While can be frustrating and tedious to ask, and sound completely repetitive, each twist and turn can point us in different directions. What is slow? “Trying to open MMCs, calc.exe and paint.exe” is different than “Trying to close Office docs.” How slow? “Takes 10 seconds” is not the same as “Takes 3 minutes.” or “45 minutes.” When did this start? “Just now”, “3 days ago”, “A month”, or “Six months.” Does it get better on its own or do we have to reboot? If it gets better on its own, it’s not a leak or a resource lock. How long does it take to return? “Happens once a month” requires completely different thinking than “happens every 2 hours”, or “happens everyday at 5pm.”
When it comes to “Slow” server performance, the issues can range from massive network traffic, intensive LDAP queries, physical bottlenecks such as older NICs, slow disks, underperforming driver controllers, CPUs; low memory conditions ranging from lack of sufficient RAM, low disk space for the page file or virtual memory leaks. It can be software doing its job with slightly unanticipated enthusiasm, two processes arm wrestling over bragging rights or that one greedy little kid that takes all the candy out of the candy bowl, stuffing it in his pocket for later. Exchange, SQL, DNS…I’m looking at you! (to their credit those greedy kids do give back the candy they’ve hoarded if asked.)
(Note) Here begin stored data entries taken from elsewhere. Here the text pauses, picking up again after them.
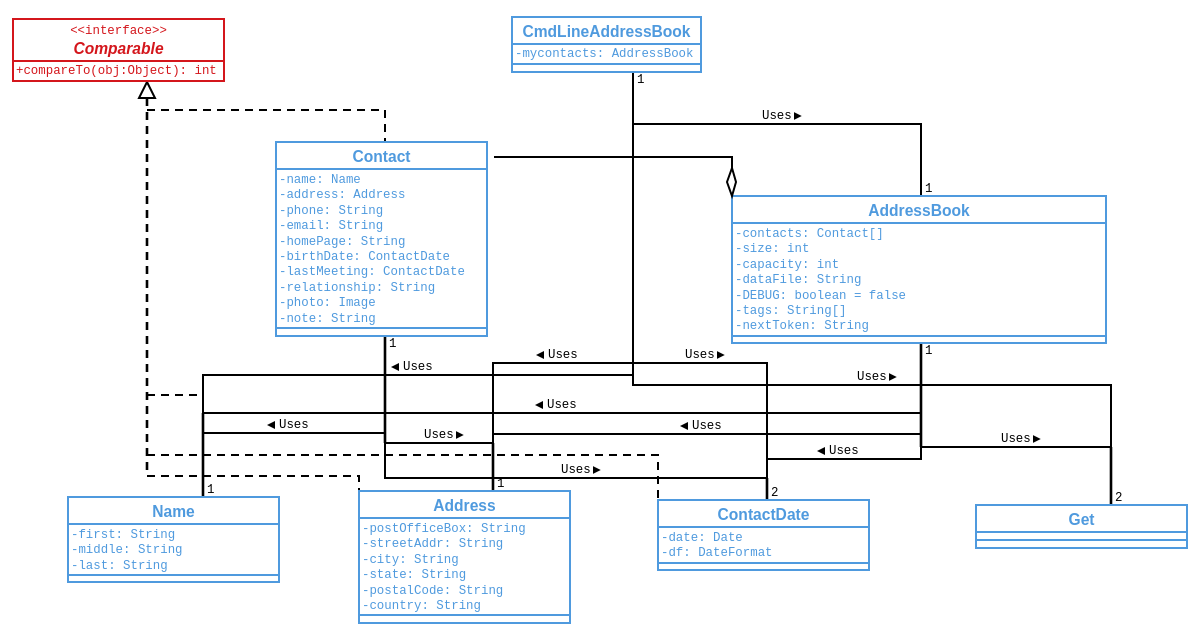
<!DOCTYPE html>
<html lang="en">
<head>
<meta charset="utf-8">
<title>Address book class diagram</title>
<style>
:root { --class: #4f9ade; --interface: #d4161c; --line: #000; --paper: #fff; }
* { box-sizing: border-box; margin: 0; padding: 0; }
html, body { width: 1200px; height: 641px; overflow: hidden; background: var(--paper); }
.diagram { position: relative; width: 1200px; height: 641px; font: 12.4px/15.4px "Liberation Mono", monospace; }
.connectors { position: absolute; left: 0; top: 0; fill: none; stroke: var(--line); stroke-width: 2; }
.realizes { stroke-dasharray: 8 6; }
.end { fill: var(--paper); }

.node { position: absolute; display: flex; flex-direction: column; width: 213px; border: 2px solid var(--class); background: var(--paper); color: var(--class); }
.node header { display: flex; flex-direction: column; justify-content: center; height: 27px; flex: none; padding-top: 3px; border-bottom: 2px solid; text-align: center; }
.node h2 { font: bold 15.6px/20px "Liberation Sans", sans-serif; }
.members { flex: 1; padding: 3px 2px 0; list-style: none; white-space: nowrap; }
.operations { flex: none; height: 8px; border-top: 2px solid; }

.interface { left: 12px; top: 18px; height: 64px; border-color: var(--interface); color: var(--interface); }
.interface header { height: 42px; }
.interface h2 { font-style: italic; }
.interface .members { padding-top: 2px; }
.command { left: 511px; top: 16px; width: 191px; height: 57px; }
.command .members { padding-top: 2px; }
.contact { left: 275px; top: 141px; height: 196px; }
.book { left: 731px; top: 195px; width: 376px; height: 149px; }
.name { left: 67px; top: 496px; height: 87px; }
.address { left: 358px; top: 490px; height: 134px; }
.date { left: 657px; top: 499px; height: 72px; }
.get { left: 975px; top: 504px; height: 45px; }
.get .members { padding: 0; }

.uses, .count { position: absolute; line-height: 16px; color: var(--line); }
.uses { display: flex; align-items: center; }
.uses::before, .uses::after { width: 8px; height: 8px; background: var(--line); }
.right::after { content: ""; margin-left: 2px; clip-path: polygon(0 0, 100% 50%, 0 100%); }
.left::before { content: ""; margin-right: 4px; clip-path: polygon(100% 0, 0 50%, 100% 100%); }
</style>
</head>
<body>
<main class="diagram">
  <svg class="connectors" width="1200" height="641" viewBox="0 0 1200 641" aria-hidden="true">
    <g class="realizes">
      <path stroke-width="2.6" d="M147 98V476"/>
      <path d="M147 110H385V142"/>
      <path d="M147 395H203"/>
      <path d="M147 455H658V500"/>
      <path d="M147 476H359V491"/>
    </g>
    <g class="command-links">
      <path d="M633 72V385H1111V505"/>
      <path d="M633 124H921V196"/>
      <path d="M633 375H203V497"/>
    </g>
    <g class="contact-links">
      <path d="M385 336V433H203V497"/>
      <path d="M385 336V443H493V491"/>
      <path d="M385 336V478H767V500"/>
    </g>
    <g class="book-links">
      <path d="M921 343V413H203V497"/>
      <path d="M921 343V434H493V491"/>
      <path d="M921 343V459H767V500"/>
      <path d="M921 343V447H1111V505"/>
      <path d="M494 157H732V168"/>
    </g>
    <path d="M493 491V363H767V500"/>
    <g class="shared-trunks" stroke-width="2.6">
      <path d="M385 336V443M203 413V497M493 443V491M767 478V500M921 343V447M1111 447V505"/>
    </g>
    <polygon class="end" points="147,82 155,98 139,98"/>
  </svg>

  <section class="node interface">
    <header><p>&lt;&lt;interface&gt;&gt;</p><h2>Comparable</h2></header>
    <ul class="members"><li>+compareTo(obj:Object): int</li></ul>
  </section>

  <section class="node command">
    <header><h2>CmdLineAddressBook</h2></header>
    <ul class="members"><li>-mycontacts: AddressBook</li></ul>
    <div class="operations"></div>
  </section>

  <section class="node contact">
    <header><h2>Contact</h2></header>
    <ul class="members">
      <li>-name: Name</li>
      <li>-address: Address</li>
      <li>-phone: String</li>
      <li>-email: String</li>
      <li>-homePage: String</li>
      <li>-birthDate: ContactDate</li>
      <li>-lastMeeting: ContactDate</li>
      <li>-relationship: String</li>
      <li>-photo: Image</li>
      <li>-note: String</li>
    </ul>
    <div class="operations"></div>
  </section>

  <section class="node book">
    <header><h2>AddressBook</h2></header>
    <ul class="members">
      <li>-contacts: Contact[]</li>
      <li>-size: int</li>
      <li>-capacity: int</li>
      <li>-dataFile: String</li>
      <li>-DEBUG: boolean = false</li>
      <li>-tags: String[]</li>
      <li>-nextToken: String</li>
    </ul>
    <div class="operations"></div>
  </section>

  <section class="node name">
    <header><h2>Name</h2></header>
    <ul class="members">
      <li>-first: String</li>
      <li>-middle: String</li>
      <li>-last: String</li>
    </ul>
    <div class="operations"></div>
  </section>

  <section class="node address">
    <header><h2>Address</h2></header>
    <ul class="members">
      <li>-postOfficeBox: String</li>
      <li>-streetAddr: String</li>
      <li>-city: String</li>
      <li>-state: String</li>
      <li>-postalCode: String</li>
      <li>-country: String</li>
    </ul>
    <div class="operations"></div>
  </section>

  <section class="node date">
    <header><h2>ContactDate</h2></header>
    <ul class="members">
      <li>-date: Date</li>
      <li>-df: DateFormat</li>
    </ul>
    <div class="operations"></div>
  </section>

  <section class="node get">
    <header><h2>Get</h2></header>
    <ul class="members"></ul>
    <div class="operations"></div>
  </section>

  <svg class="connectors" width="1200" height="641" viewBox="0 0 1200 641" aria-hidden="true">
    <polygon class="end" points="732,168 736,182 732,196 727,182"/>
  </svg>

  <span class="uses right" style="left:762px;top:108px">Uses</span>
  <span class="uses left" style="left:536px;top:347px">Uses</span>
  <span class="uses right" style="left:685px;top:347px">Uses</span>
  <span class="uses left" style="left:391px;top:359px">Uses</span>
  <span class="uses right" style="left:857px;top:369px">Uses</span>
  <span class="uses left" style="left:535px;top:397px">Uses</span>
  <span class="uses left" style="left:267px;top:417px">Uses</span>
  <span class="uses right" style="left:424px;top:427px">Uses</span>
  <span class="uses left" style="left:680px;top:418px">Uses</span>
  <span class="uses right" style="left:1001px;top:431px">Uses</span>
  <span class="uses left" style="left:817px;top:443px">Uses</span>
  <span class="uses right" style="left:561px;top:462px">Uses</span>

  <span class="count" style="left:637px;top:72px">1</span>
  <span class="count" style="left:925px;top:181px">1</span>
  <span class="count" style="left:925px;top:343px">1</span>
  <span class="count" style="left:389px;top:336px">1</span>
  <span class="count" style="left:207px;top:482px">1</span>
  <span class="count" style="left:497px;top:476px">1</span>
  <span class="count" style="left:771px;top:485px">2</span>
  <span class="count" style="left:1115px;top:490px">2</span>
</main>
</body>
</html>
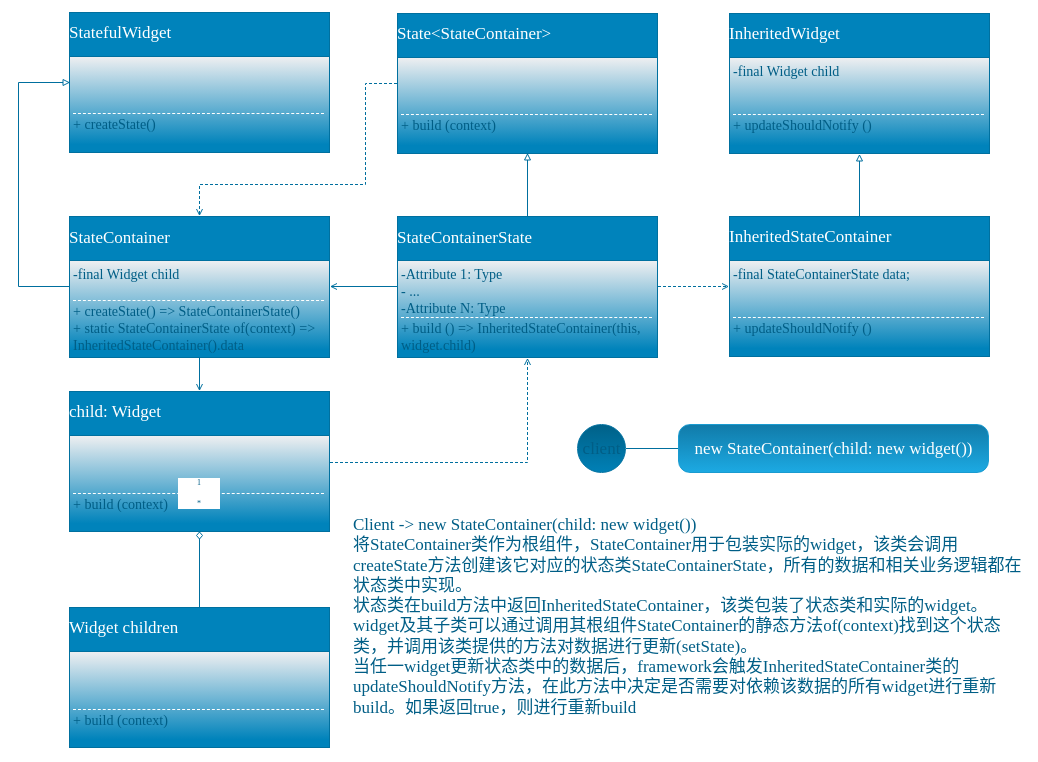
<!DOCTYPE html>
<html lang="zh-CN">
<head>
<meta charset="utf-8">
<title>StateContainer class diagram</title>
<style>
:root {
  --blue: #0083bb;
  --edge: #00709f;
  --ink: #005e86;
  --mist: #eeeff1;
  --line: #006f9e;
  --paper: #ffffff;
}
* { box-sizing: border-box; margin: 0; padding: 0; }
body { width: 1038px; height: 762px; overflow: hidden; background: var(--paper); }
.diagram {
  position: relative; width: 1038px; height: 762px; overflow: hidden;
  font: 17px "Liberation Serif", "Noto Sans CJK SC", serif;
  color: var(--ink); white-space: nowrap;
}
.connectors { position: absolute; left: 0; top: 0; }
.class {
  position: absolute; left: var(--x); top: var(--y);
  width: 261px; height: var(--h, 141px);
  display: grid; grid-template-rows: 45px 1fr;
  background: var(--blue); box-shadow: inset 0 0 0 1px var(--edge);
}
.class h2 { font-size: 17px; font-weight: 400; line-height: var(--title, 41px); color: var(--paper); }
.members {
  display: grid; grid-template-rows: var(--attrs, 56px) 1fr;
  padding: 0 5px 0 4px; font-size: 14.1px; line-height: 17px;
  border: solid var(--edge); border-width: 0 1px 1px;
  padding-left: 3px;
  background: linear-gradient(var(--mist), var(--blue) 92%);
  box-shadow: 0 -1px var(--edge);
}
.attributes { padding-top: 5px; }
.operations { padding-top: 2px; border-top: 1px dashed var(--paper); }
.multiplicity {
  position: absolute; left: 178px; top: 478px; width: 42px; height: 31px;
  display: flex; flex-direction: column; justify-content: space-between; align-items: center;
  background: var(--paper); font-size: 8px; line-height: 10px;
}
.client {
  position: absolute; left: 577px; top: 424px; width: 49px; height: 49px;
  display: flex; align-items: center; justify-content: center;
  border: 1px solid var(--edge); border-radius: 50%;
  background: linear-gradient(#006188, #0080b6);
}
.call {
  position: absolute; left: 678px; top: 424px; width: 311px; height: 49px;
  display: flex; align-items: center; justify-content: center;
  border: 1px solid #1a9bd0; border-radius: 12px; color: var(--paper);
  background: linear-gradient(#117ba9, #1ca9e2);
}
.notes { position: absolute; left: 353px; top: 515px; line-height: 20.3px; }
.notes p { height: 20.3px; }
</style>
</head>
<body>
<main class="diagram">
  <svg class="connectors" width="1038" height="762" viewBox="0 0 1038 762" fill="none" stroke="#006f9e" aria-hidden="true">
    <defs>
      <marker id="inherit" markerUnits="userSpaceOnUse" markerWidth="10" markerHeight="10" refX="8" refY="5" orient="auto">
        <polygon points="2,2 8,5 2,8" fill="#fff" stroke="#006f9e"/>
      </marker>
      <marker id="arrow" markerUnits="userSpaceOnUse" markerWidth="10" markerHeight="10" refX="8" refY="5" orient="auto">
        <polyline points="2,2 8,5 2,8" fill="none" stroke="#006f9e"/>
      </marker>
      <marker id="aggregate" markerUnits="userSpaceOnUse" markerWidth="10" markerHeight="10" refX="8" refY="5" orient="auto">
        <polygon points="1,5 4.5,2 8,5 4.5,8" fill="#fff" stroke="#006f9e"/>
      </marker>
    </defs>
    <g marker-end="url(#inherit)">
      <polyline points="69,286.5 18.5,286.5 18.5,82.5 69,82.5"/>
      <line x1="527.5" y1="216" x2="527.5" y2="154"/>
      <line x1="859.5" y1="216" x2="859.5" y2="155"/>
    </g>
    <g marker-end="url(#arrow)">
      <line x1="397" y1="286.5" x2="331" y2="286.5"/>
      <line x1="199.5" y1="358" x2="199.5" y2="390"/>
    </g>
    <g marker-end="url(#arrow)" stroke-dasharray="3 2">
      <polyline points="397,83.5 365.5,83.5 365.5,184.5 199.5,184.5 199.5,215"/>
      <line x1="658" y1="286.5" x2="728" y2="286.5"/>
      <polyline points="330,462.5 527.5,462.5 527.5,359"/>
    </g>
    <line x1="199.5" y1="607" x2="199.5" y2="532" marker-end="url(#aggregate)"/>
    <line x1="626" y1="448.5" x2="678" y2="448.5"/>
  </svg>

  <section class="class" style="--x:69px; --y:12px">
    <h2>StatefulWidget</h2>
    <div class="members">
      <div class="attributes"></div>
      <div class="operations">+ createState()</div>
    </div>
  </section>

  <section class="class" style="--x:397px; --y:13px">
    <h2>State&lt;StateContainer&gt;</h2>
    <div class="members">
      <div class="attributes"></div>
      <div class="operations">+ build (context)</div>
    </div>
  </section>

  <section class="class" style="--x:729px; --y:13px">
    <h2>InheritedWidget</h2>
    <div class="members">
      <div class="attributes">-final Widget child</div>
      <div class="operations">+ updateShouldNotify ()</div>
    </div>
  </section>

  <section class="class" style="--x:69px; --y:216px; --h:142px; --title:43px; --attrs:39px">
    <h2>StateContainer</h2>
    <div class="members">
      <div class="attributes">-final Widget child</div>
      <div class="operations">+ createState() =&gt; StateContainerState()<br>+ static StateContainerState of(context) =&gt;<br>InheritedStateContainer().data</div>
    </div>
  </section>

  <section class="class" style="--x:397px; --y:216px; --h:142px; --title:43px">
    <h2>StateContainerState</h2>
    <div class="members">
      <div class="attributes">-Attribute 1: Type<br>- ...<br>-Attribute N: Type</div>
      <div class="operations">+ build () =&gt; InheritedStateContainer(this,<br>widget.child)</div>
    </div>
  </section>

  <section class="class" style="--x:729px; --y:216px">
    <h2>InheritedStateContainer</h2>
    <div class="members">
      <div class="attributes">-final StateContainerState data;</div>
      <div class="operations">+ updateShouldNotify ()</div>
    </div>
  </section>

  <section class="class" style="--x:69px; --y:391px; --attrs:57px">
    <h2>child: Widget</h2>
    <div class="members">
      <div class="attributes"></div>
      <div class="operations">+ build (context)</div>
    </div>
  </section>

  <section class="class" style="--x:69px; --y:607px; --attrs:57px">
    <h2>Widget children</h2>
    <div class="members">
      <div class="attributes"></div>
      <div class="operations">+ build (context)</div>
    </div>
  </section>

  <div class="multiplicity"><span>1</span><span>*</span></div>

  <div class="client">client</div>
  <div class="call">new StateContainer(child: new widget())</div>

  <div class="notes">
    <p>Client -&gt; new StateContainer(child: new widget())</p>
    <p>将StateContainer类作为根组件，StateContainer用于包装实际的widget，该类会调用</p>
    <p>createState方法创建该它对应的状态类StateContainerState，所有的数据和相关业务逻辑都在</p>
    <p>状态类中实现。</p>
    <p>状态类在build方法中返回InheritedStateContainer，该类包装了状态类和实际的widget。</p>
    <p>widget及其子类可以通过调用其根组件StateContainer的静态方法of(context)找到这个状态</p>
    <p>类，并调用该类提供的方法对数据进行更新(setState)。</p>
    <p>当任一widget更新状态类中的数据后，framework会触发InheritedStateContainer类的</p>
    <p>updateShouldNotify方法，在此方法中决定是否需要对依赖该数据的所有widget进行重新</p>
    <p>build。如果返回true，则进行重新build</p>
  </div>
</main>
</body>
</html>
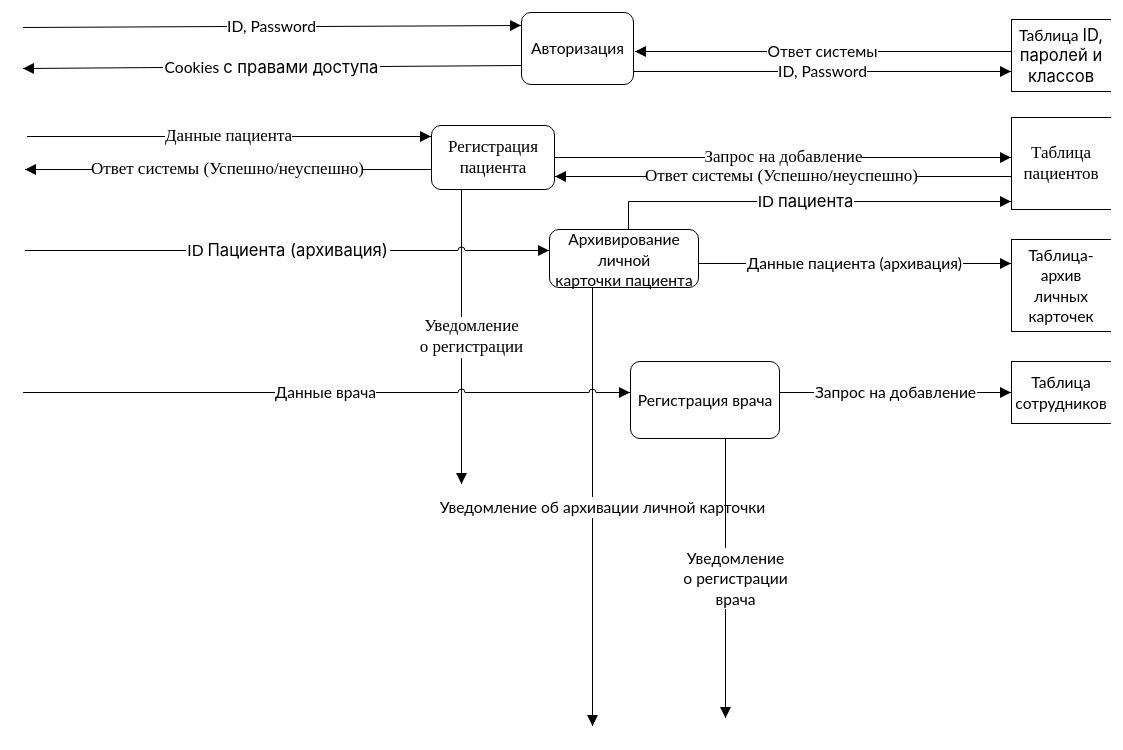
<!DOCTYPE html>
<html lang="ru">
<head>
<meta charset="utf-8">
<title>Диаграмма потоков данных</title>
<style>
:root { --ink: #000; --paper: #fff; }
* { box-sizing: border-box; }
html, body { margin: 0; background: var(--paper); }
.diagram {
  position: relative; width: 1123px; height: 750px; overflow: hidden;
  background: var(--paper); color: var(--ink);
  font: 15.6px/20.4px Lato, "Noto Sans", sans-serif;
}
.flows { position: absolute; inset: 0; fill: none; stroke: var(--ink); stroke-width: 1; }
.flows marker path { fill: var(--ink); stroke: none; }
.arrow { marker-end: url(#arrowhead); }
.process, .store {
  position: absolute; display: flex; align-items: center; justify-content: center;
  text-align: center; white-space: nowrap; border: 1px solid var(--ink);
}
.process { border-radius: 10px; }
.store { left: 1011px; width: 100px; border-right: 0; padding-right: 1px; }
.label {
  position: absolute; margin: 0; transform: translate(-50%, -50%);
  text-align: center; white-space: nowrap;
}
.serif { font: 17px/20.6px "Liberation Serif", serif; }
.wide { font: 16.6px/20px Inter, sans-serif; }
</style>
</head>
<body>
<main class="diagram">
  <svg class="flows" width="1123" height="750" viewBox="0 0 1123 750" aria-hidden="true">
    <defs>
      <marker id="arrowhead" markerUnits="userSpaceOnUse" markerWidth="11" markerHeight="11" refX="11" refY="5.5" orient="auto">
        <path d="M0 0L11 5.5L0 11Z"/>
      </marker>
    </defs>
    <g id="authorization-flows">
      <path d="M23 27.5L227 26.5"/><path class="arrow" d="M316 26.5L521 25.5"/>
      <path d="M521 65.5L380 66.5"/><path class="arrow" d="M163 67.5L23 68.5"/>
      <path d="M1011 51.5H878"/><path class="arrow" d="M767 51.5H635"/>
      <path d="M634 71.5H778"/><path class="arrow" d="M867 71.5H1011"/>
    </g>
    <g id="patient-flows">
      <path d="M27 136.5H165"/><path class="arrow" d="M292 136.5H431"/>
      <path d="M431 169.5H363"/><path class="arrow" d="M92 169.5H25"/>
      <path d="M555 157.5H705"/><path class="arrow" d="M862 157.5H1011"/>
      <path d="M1011 176.5H917"/><path class="arrow" d="M646 176.5H555"/>
      <path d="M461.5 190V317"/><path class="arrow" d="M461.5 358V484"/>
    </g>
    <g id="archive-flows">
      <path d="M628.5 229V201.5H757"/><path class="arrow" d="M854 201.5H1011"/>
      <path d="M25 250.5H186"/><path class="arrow" d="M390 250.5H458A3.5 3.5 0 0 1 465 250.5H549"/>
      <path d="M699 263.5H746"/><path class="arrow" d="M963 263.5H1011"/>
      <path d="M592.5 288V497"/><path class="arrow" d="M592.5 518V726"/>
    </g>
    <g id="doctor-flows">
      <path d="M23 392.5H275"/><path class="arrow" d="M376 392.5H458A3.5 3.5 0 0 1 465 392.5H589A3.5 3.5 0 0 1 596 392.5H630"/>
      <path d="M780 392.5H814"/><path class="arrow" d="M977 392.5H1011"/>
      <path d="M725.5 439V548"/><path class="arrow" d="M725.5 609V718"/>
    </g>
  </svg>

  <div class="process" style="left:521px;top:12px;width:113px;height:73px">Авторизация</div>
  <div class="process serif" style="left:431px;top:125px;width:124px;height:65px">Регистрация<br>пациента</div>
  <div class="process" style="left:549px;top:229px;width:150px;height:59px;padding-top:3px">Архивирование<br>личной<br>карточки пациента</div>
  <div class="process" style="left:630px;top:361px;width:150px;height:78px">Регистрация врача</div>

  <div class="store" style="top:19px;height:73px"><div>Таблица <span class="wide">ID,<br>паролей и<br>классов</span></div></div>
  <div class="store serif" style="top:117px;height:93px">Таблица<br>пациентов</div>
  <div class="store" style="top:239px;height:93px">Таблица-<br>архив<br>личных<br>карточек</div>
  <div class="store" style="top:361px;height:63px">Таблица<br>сотрудников</div>

  <p class="label" style="left:271.5px;top:26px">ID, Password</p>
  <p class="label" style="left:271.5px;top:67px">Cookies <span class="wide">с правами доступа</span></p>
  <p class="label" style="left:822.5px;top:51px">Ответ системы</p>
  <p class="label" style="left:822.5px;top:71px">ID, Password</p>

  <p class="label serif" style="left:228.5px;top:136px">Данные пациента</p>
  <p class="label serif" style="left:227.5px;top:169px">Ответ системы (Успешно/неуспешно)</p>
  <p class="label serif" style="left:783.5px;top:157px">Запрос на добавление</p>
  <p class="label serif" style="left:781.5px;top:176px">Ответ системы (Успешно/неуспешно)</p>
  <p class="label serif" style="left:471.5px;top:337px">Уведомление<br>о регистрации</p>

  <p class="label" style="left:805.5px;top:201px">ID <span class="wide">пациента</span></p>
  <p class="label" style="left:287.5px;top:250px">ID <span class="wide">Пациента (архивация)</span></p>
  <p class="label" style="left:854.5px;top:263px">Данные пациента (архивация)</p>
  <p class="label" style="left:602.5px;top:507px">Уведомление об архивации личной карточки</p>

  <p class="label" style="left:325.5px;top:392px">Данные врача</p>
  <p class="label" style="left:895.5px;top:392px">Запрос на добавление</p>
  <p class="label" style="left:735.5px;top:579px">Уведомление<br>о регистрации<br>врача</p>
</main>
</body>
</html>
So here I am, learning to swim. I’m not afraid of the water, but I’m not jumping into the ocean either. We’re going to make sure these lessons take place in a nice community pool where the posted signs never just say “Slow”